<<<<

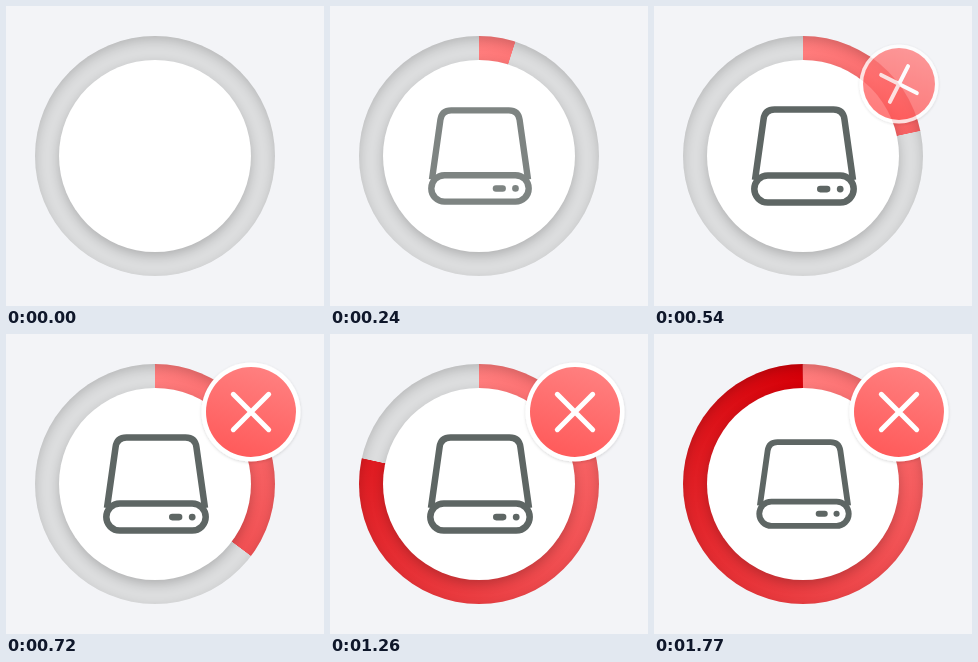
Write an HTML page that moves like this. It is 318 by 300 pixels and loops after 1800 ms.

```html
<!DOCTYPE html>
<html lang="en">
<head>
<meta charset="utf-8">
<title>Disk progress</title>
<style>
  html, body { margin: 0; width: 100%; height: 100%; overflow: hidden; background: #f3f4f7; }
  .stage { position: absolute; left: 0; top: 0; width: 318px; height: 300px; overflow: hidden; }
  .ring, .shade, .disc { position: absolute; border-radius: 50%; }
  .ring, .shade { left: 29px; top: 30px; width: 240px; height: 240px; }
  .ring { background: #dcddde; }
  .shade { box-shadow: inset 0 4px 11px rgba(0, 0, 0, .17); }
  .disc { left: 53px; top: 54px; width: 192px; height: 192px; background: #fff; box-shadow: 0 4px 11px rgba(0, 0, 0, .2); }
  svg { position: absolute; left: 0; top: 0; }
</style>
</head>
<body>
<div class="stage">
  <div class="ring" id="ring"></div>
  <div class="shade"></div>
  <div class="disc"></div>
  <svg width="318" height="300" viewBox="0 0 318 300">
    <defs>
      <linearGradient id="red" x1="0.65" y1="0" x2="0.35" y2="1">
        <stop offset="0" stop-color="#ff8080"/>
        <stop offset="1" stop-color="#ff5a5a"/>
      </linearGradient>
      <filter id="soft" x="-20%" y="-20%" width="140%" height="140%">
        <feDropShadow dx="0" dy="1" stdDeviation="1.8" flood-color="#000" flood-opacity=".15"/>
      </filter>
    </defs>
    <g id="drive" fill="none" stroke="#5e6664" stroke-width="6.5">
      <path d="M-49 24 L-40.4 -37 Q-39 -46.5 -29.5 -46.5 H29.5 Q39 -46.5 40.4 -37 L49 24"/>
      <rect x="-49.7" y="19.6" width="99.4" height="27" rx="13.5" fill="#fff"/>
      <g fill="#5e6664" stroke="none">
        <rect x="13" y="29.8" width="13.4" height="6.6" rx="3.3"/>
        <circle cx="36.2" cy="33.1" r="3.4"/>
      </g>
    </g>
    <g id="badge">
      <circle r="49.5" fill="#fff" filter="url(#soft)"/>
      <circle r="45" fill="url(#red)"/>
      <path id="cross" d="M-17.7 -17.7 L17.7 17.7 M17.7 -17.7 L-17.7 17.7" stroke="#fff" stroke-width="5" stroke-linecap="round"/>
    </g>
  </svg>
</div>
<script>
  const LOOP = 1800, STEP = 30;
  const [ring, drive, badge, cross] = ['ring', 'drive', 'badge', 'cross'].map(id => document.getElementById(id));
  const pale = [255, 124, 124], deep = [214, 0, 8];

  const span = (t, from, to) => Math.min(1, Math.max(0, (t - from) / (to - from)));
  const smooth = x => x * x * (3 - 2 * x);
  const mix = k => `rgb(${pale.map((c, i) => c + (deep[i] - c) * k)})`;

  function place(node, x, y, scale, opacity) {
    node.setAttribute('transform', `translate(${x} ${y}) scale(${scale})`);
    node.setAttribute('opacity', opacity);
  }

  function draw(t) {
    const filled = smooth(t / LOOP), angle = filled * 360;
    ring.style.background = filled
      ? `conic-gradient(${mix(0)} 0deg, ${mix(filled)} ${angle}deg, #dcddde ${angle + 0.3}deg)`
      : '#dcddde';

    const appear = span(t, 0, 300), shrink = span(t, 1620, 1770);
    place(drive, 150, 150, 0.9 + 0.1 * (appear - shrink), appear);

    const pop = span(t, 300, 600);
    place(badge, 245, 78, pop, pop);
    cross.setAttribute('transform', `rotate(${90 * (pop - 1)})`);
  }

  function tick() {
    // The picture advances in 30 ms steps.
    draw(Math.floor(performance.now() / STEP + 0.01) * STEP % LOOP);
    requestAnimationFrame(tick);
  }
  tick();
</script>
</body>
</html>
```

>>>>

Print every line above once more, exactly. Omit the pictures.

• [Final answer]
Write an HTML page that moves like this. It is 318 by 300 pixels and loops after 1800 ms.

```html
<!DOCTYPE html>
<html lang="en">
<head>
<meta charset="utf-8">
<title>Disk progress</title>
<style>
  html, body { margin: 0; width: 100%; height: 100%; overflow: hidden; background: #f3f4f7; }
  .stage { position: absolute; left: 0; top: 0; width: 318px; height: 300px; overflow: hidden; }
  .ring, .shade, .disc { position: absolute; border-radius: 50%; }
  .ring, .shade { left: 29px; top: 30px; width: 240px; height: 240px; }
  .ring { background: #dcddde; }
  .shade { box-shadow: inset 0 4px 11px rgba(0, 0, 0, .17); }
  .disc { left: 53px; top: 54px; width: 192px; height: 192px; background: #fff; box-shadow: 0 4px 11px rgba(0, 0, 0, .2); }
  svg { position: absolute; left: 0; top: 0; }
</style>
</head>
<body>
<div class="stage">
  <div class="ring" id="ring"></div>
  <div class="shade"></div>
  <div class="disc"></div>
  <svg width="318" height="300" viewBox="0 0 318 300">
    <defs>
      <linearGradient id="red" x1="0.65" y1="0" x2="0.35" y2="1">
        <stop offset="0" stop-color="#ff8080"/>
        <stop offset="1" stop-color="#ff5a5a"/>
      </linearGradient>
      <filter id="soft" x="-20%" y="-20%" width="140%" height="140%">
        <feDropShadow dx="0" dy="1" stdDeviation="1.8" flood-color="#000" flood-opacity=".15"/>
      </filter>
    </defs>
    <g id="drive" fill="none" stroke="#5e6664" stroke-width="6.5">
      <path d="M-49 24 L-40.4 -37 Q-39 -46.5 -29.5 -46.5 H29.5 Q39 -46.5 40.4 -37 L49 24"/>
      <rect x="-49.7" y="19.6" width="99.4" height="27" rx="13.5" fill="#fff"/>
      <g fill="#5e6664" stroke="none">
        <rect x="13" y="29.8" width="13.4" height="6.6" rx="3.3"/>
        <circle cx="36.2" cy="33.1" r="3.4"/>
      </g>
    </g>
    <g id="badge">
      <circle r="49.5" fill="#fff" filter="url(#soft)"/>
      <circle r="45" fill="url(#red)"/>
      <path id="cross" d="M-17.7 -17.7 L17.7 17.7 M17.7 -17.7 L-17.7 17.7" stroke="#fff" stroke-width="5" stroke-linecap="round"/>
    </g>
  </svg>
</div>
<script>
  const LOOP = 1800, STEP = 30;
  const [ring, drive, badge, cross] = ['ring', 'drive', 'badge', 'cross'].map(id => document.getElementById(id));
  const pale = [255, 124, 124], deep = [214, 0, 8];

  const span = (t, from, to) => Math.min(1, Math.max(0, (t - from) / (to - from)));
  const smooth = x => x * x * (3 - 2 * x);
  const mix = k => `rgb(${pale.map((c, i) => c + (deep[i] - c) * k)})`;

  function place(node, x, y, scale, opacity) {
    node.setAttribute('transform', `translate(${x} ${y}) scale(${scale})`);
    node.setAttribute('opacity', opacity);
  }

  function draw(t) {
    const filled = smooth(t / LOOP), angle = filled * 360;
    ring.style.background = filled
      ? `conic-gradient(${mix(0)} 0deg, ${mix(filled)} ${angle}deg, #dcddde ${angle + 0.3}deg)`
      : '#dcddde';

    const appear = span(t, 0, 300), shrink = span(t, 1620, 1770);
    place(drive, 150, 150, 0.9 + 0.1 * (appear - shrink), appear);

    const pop = span(t, 300, 600);
    place(badge, 245, 78, pop, pop);
    cross.setAttribute('transform', `rotate(${90 * (pop - 1)})`);
  }

  function tick() {
    // The picture advances in 30 ms steps.
    draw(Math.floor(performance.now() / STEP + 0.01) * STEP % LOOP);
    requestAnimationFrame(tick);
  }
  tick();
</script>
</body>
</html>
```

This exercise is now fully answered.